### [What is being asked]
Look below for the line containing "#b5aaa5; stroke-width: 1.5;"; from there, print each line exactly up to and including the line containing "184C137 173 147", and stop.

Stored entries:
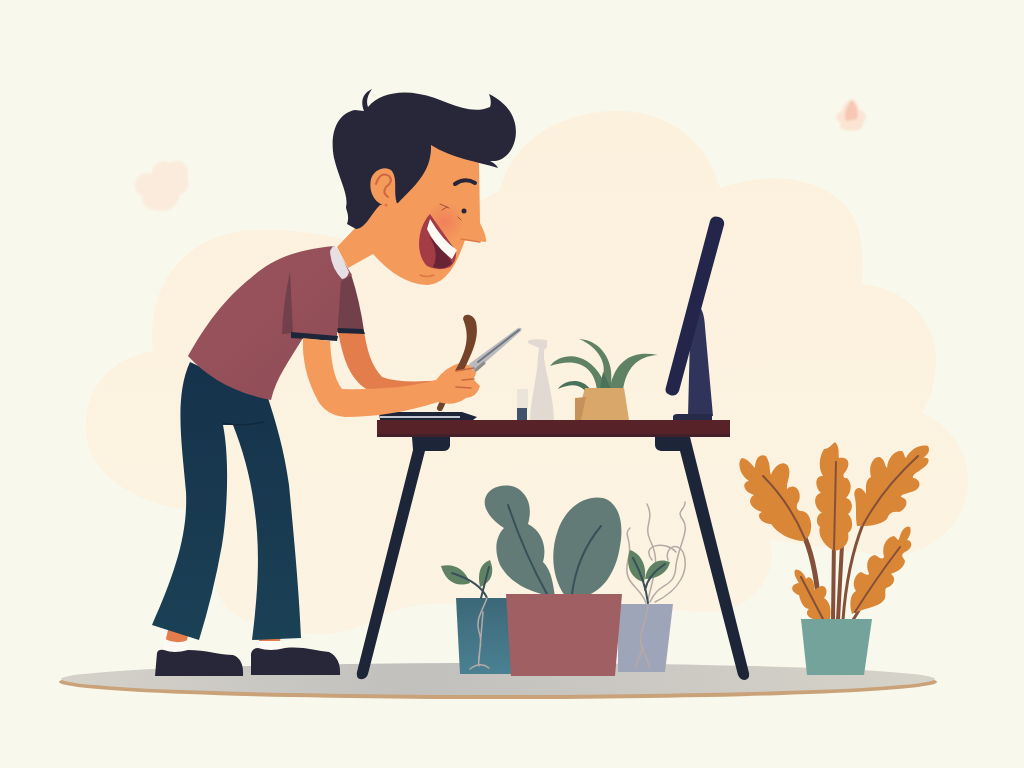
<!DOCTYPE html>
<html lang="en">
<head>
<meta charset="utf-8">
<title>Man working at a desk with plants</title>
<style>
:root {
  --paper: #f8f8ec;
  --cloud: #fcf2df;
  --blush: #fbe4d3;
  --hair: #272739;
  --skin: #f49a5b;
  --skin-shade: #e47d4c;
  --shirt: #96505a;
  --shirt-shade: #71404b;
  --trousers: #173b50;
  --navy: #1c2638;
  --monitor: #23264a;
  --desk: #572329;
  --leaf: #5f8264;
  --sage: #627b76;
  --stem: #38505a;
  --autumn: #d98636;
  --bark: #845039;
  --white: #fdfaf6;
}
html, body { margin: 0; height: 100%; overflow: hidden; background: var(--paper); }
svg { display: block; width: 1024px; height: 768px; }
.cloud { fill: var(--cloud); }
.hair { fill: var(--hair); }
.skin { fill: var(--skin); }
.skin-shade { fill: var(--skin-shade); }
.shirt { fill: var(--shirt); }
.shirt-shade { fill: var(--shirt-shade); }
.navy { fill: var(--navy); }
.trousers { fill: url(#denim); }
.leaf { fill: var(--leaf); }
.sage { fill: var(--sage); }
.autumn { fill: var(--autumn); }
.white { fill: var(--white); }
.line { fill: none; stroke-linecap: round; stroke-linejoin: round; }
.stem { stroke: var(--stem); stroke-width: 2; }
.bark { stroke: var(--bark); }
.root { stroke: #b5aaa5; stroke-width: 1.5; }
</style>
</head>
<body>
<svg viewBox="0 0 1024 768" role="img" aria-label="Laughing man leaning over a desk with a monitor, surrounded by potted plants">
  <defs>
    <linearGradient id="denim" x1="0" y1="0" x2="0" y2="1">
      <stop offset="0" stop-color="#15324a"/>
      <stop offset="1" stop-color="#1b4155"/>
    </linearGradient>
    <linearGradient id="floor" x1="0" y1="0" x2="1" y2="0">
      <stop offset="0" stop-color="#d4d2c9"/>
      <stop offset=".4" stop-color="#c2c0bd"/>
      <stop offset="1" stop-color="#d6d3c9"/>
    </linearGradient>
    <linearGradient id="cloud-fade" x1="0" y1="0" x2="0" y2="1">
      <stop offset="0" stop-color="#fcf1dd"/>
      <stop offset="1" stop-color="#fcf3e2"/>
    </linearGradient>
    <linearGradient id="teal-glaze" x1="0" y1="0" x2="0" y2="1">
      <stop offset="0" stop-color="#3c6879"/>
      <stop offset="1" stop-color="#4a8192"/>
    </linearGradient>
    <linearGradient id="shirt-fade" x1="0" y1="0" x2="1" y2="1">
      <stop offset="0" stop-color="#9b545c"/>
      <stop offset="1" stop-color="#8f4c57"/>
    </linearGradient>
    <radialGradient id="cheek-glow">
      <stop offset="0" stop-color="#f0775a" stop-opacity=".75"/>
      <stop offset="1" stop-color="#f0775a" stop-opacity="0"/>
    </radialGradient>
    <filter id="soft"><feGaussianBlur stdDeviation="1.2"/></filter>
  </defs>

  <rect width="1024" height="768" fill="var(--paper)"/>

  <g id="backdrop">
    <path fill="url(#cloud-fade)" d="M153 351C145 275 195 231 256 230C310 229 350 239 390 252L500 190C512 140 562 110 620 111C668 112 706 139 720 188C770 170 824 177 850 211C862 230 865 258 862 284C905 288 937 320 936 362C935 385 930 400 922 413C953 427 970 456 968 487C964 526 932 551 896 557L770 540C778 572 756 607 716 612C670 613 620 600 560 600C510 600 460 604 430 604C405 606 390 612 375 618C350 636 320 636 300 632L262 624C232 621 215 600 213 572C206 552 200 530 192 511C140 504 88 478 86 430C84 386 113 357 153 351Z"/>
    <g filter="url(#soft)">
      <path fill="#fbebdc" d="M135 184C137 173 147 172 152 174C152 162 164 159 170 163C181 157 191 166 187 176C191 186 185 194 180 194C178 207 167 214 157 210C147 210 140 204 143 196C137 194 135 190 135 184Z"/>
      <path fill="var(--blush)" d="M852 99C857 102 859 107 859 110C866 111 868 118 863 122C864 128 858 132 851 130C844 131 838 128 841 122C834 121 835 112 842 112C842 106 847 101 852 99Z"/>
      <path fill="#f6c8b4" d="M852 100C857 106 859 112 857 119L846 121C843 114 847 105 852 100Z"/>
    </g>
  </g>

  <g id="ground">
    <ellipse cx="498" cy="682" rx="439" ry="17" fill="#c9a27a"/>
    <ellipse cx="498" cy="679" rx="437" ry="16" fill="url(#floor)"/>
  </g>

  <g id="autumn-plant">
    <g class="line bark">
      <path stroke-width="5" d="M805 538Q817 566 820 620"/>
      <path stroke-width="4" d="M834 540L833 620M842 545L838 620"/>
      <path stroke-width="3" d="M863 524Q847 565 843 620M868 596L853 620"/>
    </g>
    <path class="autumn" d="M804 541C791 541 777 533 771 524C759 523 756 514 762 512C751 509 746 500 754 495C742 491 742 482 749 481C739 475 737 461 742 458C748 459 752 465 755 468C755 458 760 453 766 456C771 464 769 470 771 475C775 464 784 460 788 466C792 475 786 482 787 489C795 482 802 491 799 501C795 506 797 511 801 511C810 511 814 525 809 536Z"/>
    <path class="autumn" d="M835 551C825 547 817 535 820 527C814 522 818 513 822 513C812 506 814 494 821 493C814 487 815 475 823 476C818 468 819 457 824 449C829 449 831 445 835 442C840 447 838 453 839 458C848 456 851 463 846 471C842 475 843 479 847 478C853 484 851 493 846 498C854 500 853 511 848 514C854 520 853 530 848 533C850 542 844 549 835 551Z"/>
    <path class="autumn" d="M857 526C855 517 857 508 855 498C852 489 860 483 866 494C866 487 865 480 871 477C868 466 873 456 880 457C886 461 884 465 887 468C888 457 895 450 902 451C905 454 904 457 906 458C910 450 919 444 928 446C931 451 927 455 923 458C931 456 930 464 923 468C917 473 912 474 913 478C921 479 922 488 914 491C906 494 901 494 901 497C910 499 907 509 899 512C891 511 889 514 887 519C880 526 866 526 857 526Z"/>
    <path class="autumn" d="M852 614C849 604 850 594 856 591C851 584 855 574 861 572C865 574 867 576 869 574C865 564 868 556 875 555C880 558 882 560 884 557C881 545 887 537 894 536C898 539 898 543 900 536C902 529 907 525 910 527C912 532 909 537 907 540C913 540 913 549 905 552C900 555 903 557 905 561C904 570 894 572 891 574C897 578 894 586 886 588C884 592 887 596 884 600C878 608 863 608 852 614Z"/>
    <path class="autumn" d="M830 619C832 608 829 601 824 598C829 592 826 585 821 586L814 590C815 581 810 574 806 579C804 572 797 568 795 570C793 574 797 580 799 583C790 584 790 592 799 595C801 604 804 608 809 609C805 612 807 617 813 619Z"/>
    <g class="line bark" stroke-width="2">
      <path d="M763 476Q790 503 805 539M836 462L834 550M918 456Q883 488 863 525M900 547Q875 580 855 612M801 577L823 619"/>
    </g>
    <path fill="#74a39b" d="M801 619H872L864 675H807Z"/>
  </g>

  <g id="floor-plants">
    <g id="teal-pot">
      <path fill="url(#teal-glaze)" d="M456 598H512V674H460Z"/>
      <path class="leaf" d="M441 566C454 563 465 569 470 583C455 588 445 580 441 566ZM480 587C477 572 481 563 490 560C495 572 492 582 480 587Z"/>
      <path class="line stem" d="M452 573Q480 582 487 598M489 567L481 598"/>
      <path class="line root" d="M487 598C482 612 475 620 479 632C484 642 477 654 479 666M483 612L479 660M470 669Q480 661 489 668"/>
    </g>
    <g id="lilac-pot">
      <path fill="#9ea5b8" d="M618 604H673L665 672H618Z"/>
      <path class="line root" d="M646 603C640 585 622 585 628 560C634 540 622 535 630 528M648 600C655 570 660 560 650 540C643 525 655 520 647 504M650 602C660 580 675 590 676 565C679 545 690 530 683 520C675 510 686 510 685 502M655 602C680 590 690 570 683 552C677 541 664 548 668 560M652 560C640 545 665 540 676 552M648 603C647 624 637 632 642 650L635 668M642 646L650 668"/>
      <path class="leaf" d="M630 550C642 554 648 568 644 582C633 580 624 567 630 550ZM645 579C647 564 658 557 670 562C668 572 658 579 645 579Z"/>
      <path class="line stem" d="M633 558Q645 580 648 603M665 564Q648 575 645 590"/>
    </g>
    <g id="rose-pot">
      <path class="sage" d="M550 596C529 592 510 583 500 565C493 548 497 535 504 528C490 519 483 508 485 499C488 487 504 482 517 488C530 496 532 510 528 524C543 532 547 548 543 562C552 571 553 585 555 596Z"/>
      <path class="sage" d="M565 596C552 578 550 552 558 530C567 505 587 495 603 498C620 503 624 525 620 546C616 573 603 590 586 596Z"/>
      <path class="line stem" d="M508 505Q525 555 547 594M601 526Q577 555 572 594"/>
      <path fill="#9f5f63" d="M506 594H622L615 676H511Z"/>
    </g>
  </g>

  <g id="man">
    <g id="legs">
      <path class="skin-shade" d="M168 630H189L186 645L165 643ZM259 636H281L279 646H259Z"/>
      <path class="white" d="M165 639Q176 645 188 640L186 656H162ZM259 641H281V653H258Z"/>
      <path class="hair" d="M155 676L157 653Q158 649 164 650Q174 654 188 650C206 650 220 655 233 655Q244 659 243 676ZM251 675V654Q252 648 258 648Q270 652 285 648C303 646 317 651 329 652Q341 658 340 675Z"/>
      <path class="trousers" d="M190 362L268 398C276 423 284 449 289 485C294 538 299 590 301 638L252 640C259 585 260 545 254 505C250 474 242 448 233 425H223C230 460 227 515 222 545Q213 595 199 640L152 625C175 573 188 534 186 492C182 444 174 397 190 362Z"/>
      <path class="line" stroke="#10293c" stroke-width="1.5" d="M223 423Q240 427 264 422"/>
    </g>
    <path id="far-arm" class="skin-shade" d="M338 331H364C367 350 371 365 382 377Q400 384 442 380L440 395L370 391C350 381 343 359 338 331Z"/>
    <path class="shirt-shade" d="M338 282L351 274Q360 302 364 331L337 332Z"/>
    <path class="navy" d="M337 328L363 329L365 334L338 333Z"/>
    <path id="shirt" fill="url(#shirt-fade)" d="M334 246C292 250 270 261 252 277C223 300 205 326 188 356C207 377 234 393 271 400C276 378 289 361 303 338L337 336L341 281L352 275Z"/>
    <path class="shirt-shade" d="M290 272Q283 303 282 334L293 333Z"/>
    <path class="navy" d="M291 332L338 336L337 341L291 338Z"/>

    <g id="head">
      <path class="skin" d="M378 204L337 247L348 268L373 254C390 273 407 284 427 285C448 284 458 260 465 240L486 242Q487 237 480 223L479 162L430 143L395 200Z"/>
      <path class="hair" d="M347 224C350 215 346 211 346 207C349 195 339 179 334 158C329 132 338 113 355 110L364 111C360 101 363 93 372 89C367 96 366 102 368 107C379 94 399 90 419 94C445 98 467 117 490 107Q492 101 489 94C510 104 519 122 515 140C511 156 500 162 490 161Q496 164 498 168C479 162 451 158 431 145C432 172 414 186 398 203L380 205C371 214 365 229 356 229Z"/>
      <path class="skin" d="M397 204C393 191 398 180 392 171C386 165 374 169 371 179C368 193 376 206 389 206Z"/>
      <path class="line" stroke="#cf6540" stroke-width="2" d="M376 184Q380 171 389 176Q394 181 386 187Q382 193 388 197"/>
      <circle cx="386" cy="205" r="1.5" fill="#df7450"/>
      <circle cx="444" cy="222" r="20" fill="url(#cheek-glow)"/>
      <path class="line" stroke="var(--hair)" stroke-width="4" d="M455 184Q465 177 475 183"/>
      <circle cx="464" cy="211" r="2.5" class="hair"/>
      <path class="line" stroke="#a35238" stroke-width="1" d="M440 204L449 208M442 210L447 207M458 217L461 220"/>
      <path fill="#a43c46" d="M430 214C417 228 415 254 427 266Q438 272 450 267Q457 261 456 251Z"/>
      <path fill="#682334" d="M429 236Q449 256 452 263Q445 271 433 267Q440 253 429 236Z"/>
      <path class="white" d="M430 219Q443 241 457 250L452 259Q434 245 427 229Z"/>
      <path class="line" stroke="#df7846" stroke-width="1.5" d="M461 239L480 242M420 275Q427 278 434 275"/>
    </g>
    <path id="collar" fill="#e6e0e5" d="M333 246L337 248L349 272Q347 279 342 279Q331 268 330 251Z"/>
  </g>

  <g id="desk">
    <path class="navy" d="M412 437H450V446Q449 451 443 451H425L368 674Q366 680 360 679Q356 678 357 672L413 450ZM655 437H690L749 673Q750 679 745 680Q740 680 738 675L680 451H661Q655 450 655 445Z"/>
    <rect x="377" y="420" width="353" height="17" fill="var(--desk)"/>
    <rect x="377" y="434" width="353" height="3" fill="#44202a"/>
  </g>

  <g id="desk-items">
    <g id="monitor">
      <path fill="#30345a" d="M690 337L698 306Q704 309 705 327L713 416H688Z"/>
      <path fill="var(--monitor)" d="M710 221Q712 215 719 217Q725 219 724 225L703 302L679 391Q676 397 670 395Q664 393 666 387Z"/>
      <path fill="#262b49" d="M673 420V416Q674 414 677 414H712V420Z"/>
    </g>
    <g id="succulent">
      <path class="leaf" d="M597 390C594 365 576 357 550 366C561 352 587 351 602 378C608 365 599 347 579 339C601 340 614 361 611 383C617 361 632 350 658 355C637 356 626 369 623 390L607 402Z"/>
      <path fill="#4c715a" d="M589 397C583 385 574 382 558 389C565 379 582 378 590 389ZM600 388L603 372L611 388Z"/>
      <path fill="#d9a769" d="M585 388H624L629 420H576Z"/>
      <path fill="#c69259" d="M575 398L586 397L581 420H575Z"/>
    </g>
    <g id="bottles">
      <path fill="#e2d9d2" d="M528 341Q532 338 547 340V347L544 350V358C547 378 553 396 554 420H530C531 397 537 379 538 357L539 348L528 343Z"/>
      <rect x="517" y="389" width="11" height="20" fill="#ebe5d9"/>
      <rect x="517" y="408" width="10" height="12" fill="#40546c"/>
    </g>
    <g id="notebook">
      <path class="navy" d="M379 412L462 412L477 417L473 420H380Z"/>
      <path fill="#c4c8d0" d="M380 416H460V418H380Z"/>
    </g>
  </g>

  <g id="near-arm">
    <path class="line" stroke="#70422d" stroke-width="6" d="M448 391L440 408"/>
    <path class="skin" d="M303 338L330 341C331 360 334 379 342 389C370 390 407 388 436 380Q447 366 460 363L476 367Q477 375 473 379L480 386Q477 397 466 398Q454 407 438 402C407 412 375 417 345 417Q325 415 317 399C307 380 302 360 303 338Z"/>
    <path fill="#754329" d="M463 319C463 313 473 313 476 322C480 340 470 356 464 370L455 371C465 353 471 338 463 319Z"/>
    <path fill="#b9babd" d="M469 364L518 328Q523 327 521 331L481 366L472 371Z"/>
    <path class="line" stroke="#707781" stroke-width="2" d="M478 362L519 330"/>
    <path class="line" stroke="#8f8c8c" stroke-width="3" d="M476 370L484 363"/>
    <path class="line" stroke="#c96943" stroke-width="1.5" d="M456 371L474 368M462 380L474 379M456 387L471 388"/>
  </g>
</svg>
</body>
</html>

### [Answer to the exercise]
.root { stroke: #b5aaa5; stroke-width: 1.5; }
</style>
</head>
<body>
<svg viewBox="0 0 1024 768" role="img" aria-label="Laughing man leaning over a desk with a monitor, surrounded by potted plants">
  <defs>
    <linearGradient id="denim" x1="0" y1="0" x2="0" y2="1">
      <stop offset="0" stop-color="#15324a"/>
      <stop offset="1" stop-color="#1b4155"/>
    </linearGradient>
    <linearGradient id="floor" x1="0" y1="0" x2="1" y2="0">
      <stop offset="0" stop-color="#d4d2c9"/>
      <stop offset=".4" stop-color="#c2c0bd"/>
      <stop offset="1" stop-color="#d6d3c9"/>
    </linearGradient>
    <linearGradient id="cloud-fade" x1="0" y1="0" x2="0" y2="1">
      <stop offset="0" stop-color="#fcf1dd"/>
      <stop offset="1" stop-color="#fcf3e2"/>
    </linearGradient>
    <linearGradient id="teal-glaze" x1="0" y1="0" x2="0" y2="1">
      <stop offset="0" stop-color="#3c6879"/>
      <stop offset="1" stop-color="#4a8192"/>
    </linearGradient>
    <linearGradient id="shirt-fade" x1="0" y1="0" x2="1" y2="1">
      <stop offset="0" stop-color="#9b545c"/>
      <stop offset="1" stop-color="#8f4c57"/>
    </linearGradient>
    <radialGradient id="cheek-glow">
      <stop offset="0" stop-color="#f0775a" stop-opacity=".75"/>
      <stop offset="1" stop-color="#f0775a" stop-opacity="0"/>
    </radialGradient>
    <filter id="soft"><feGaussianBlur stdDeviation="1.2"/></filter>
  </defs>

  <rect width="1024" height="768" fill="var(--paper)"/>

  <g id="backdrop">
    <path fill="url(#cloud-fade)" d="M153 351C145 275 195 231 256 230C310 229 350 239 390 252L500 190C512 140 562 110 620 111C668 112 706 139 720 188C770 170 824 177 850 211C862 230 865 258 862 284C905 288 937 320 936 362C935 385 930 400 922 413C953 427 970 456 968 487C964 526 932 551 896 557L770 540C778 572 756 607 716 612C670 613 620 600 560 600C510 600 460 604 430 604C405 606 390 612 375 618C350 636 320 636 300 632L262 624C232 621 215 600 213 572C206 552 200 530 192 511C140 504 88 478 86 430C84 386 113 357 153 351Z"/>
    <g filter="url(#soft)">
      <path fill="#fbebdc" d="M135 184C137 173 147 172 152 174C152 162 164 159 170 163C181 157 191 166 187 176C191 186 185 194 180 194C178 207 167 214 157 210C147 210 140 204 143 196C137 194 135 190 135 184Z"/>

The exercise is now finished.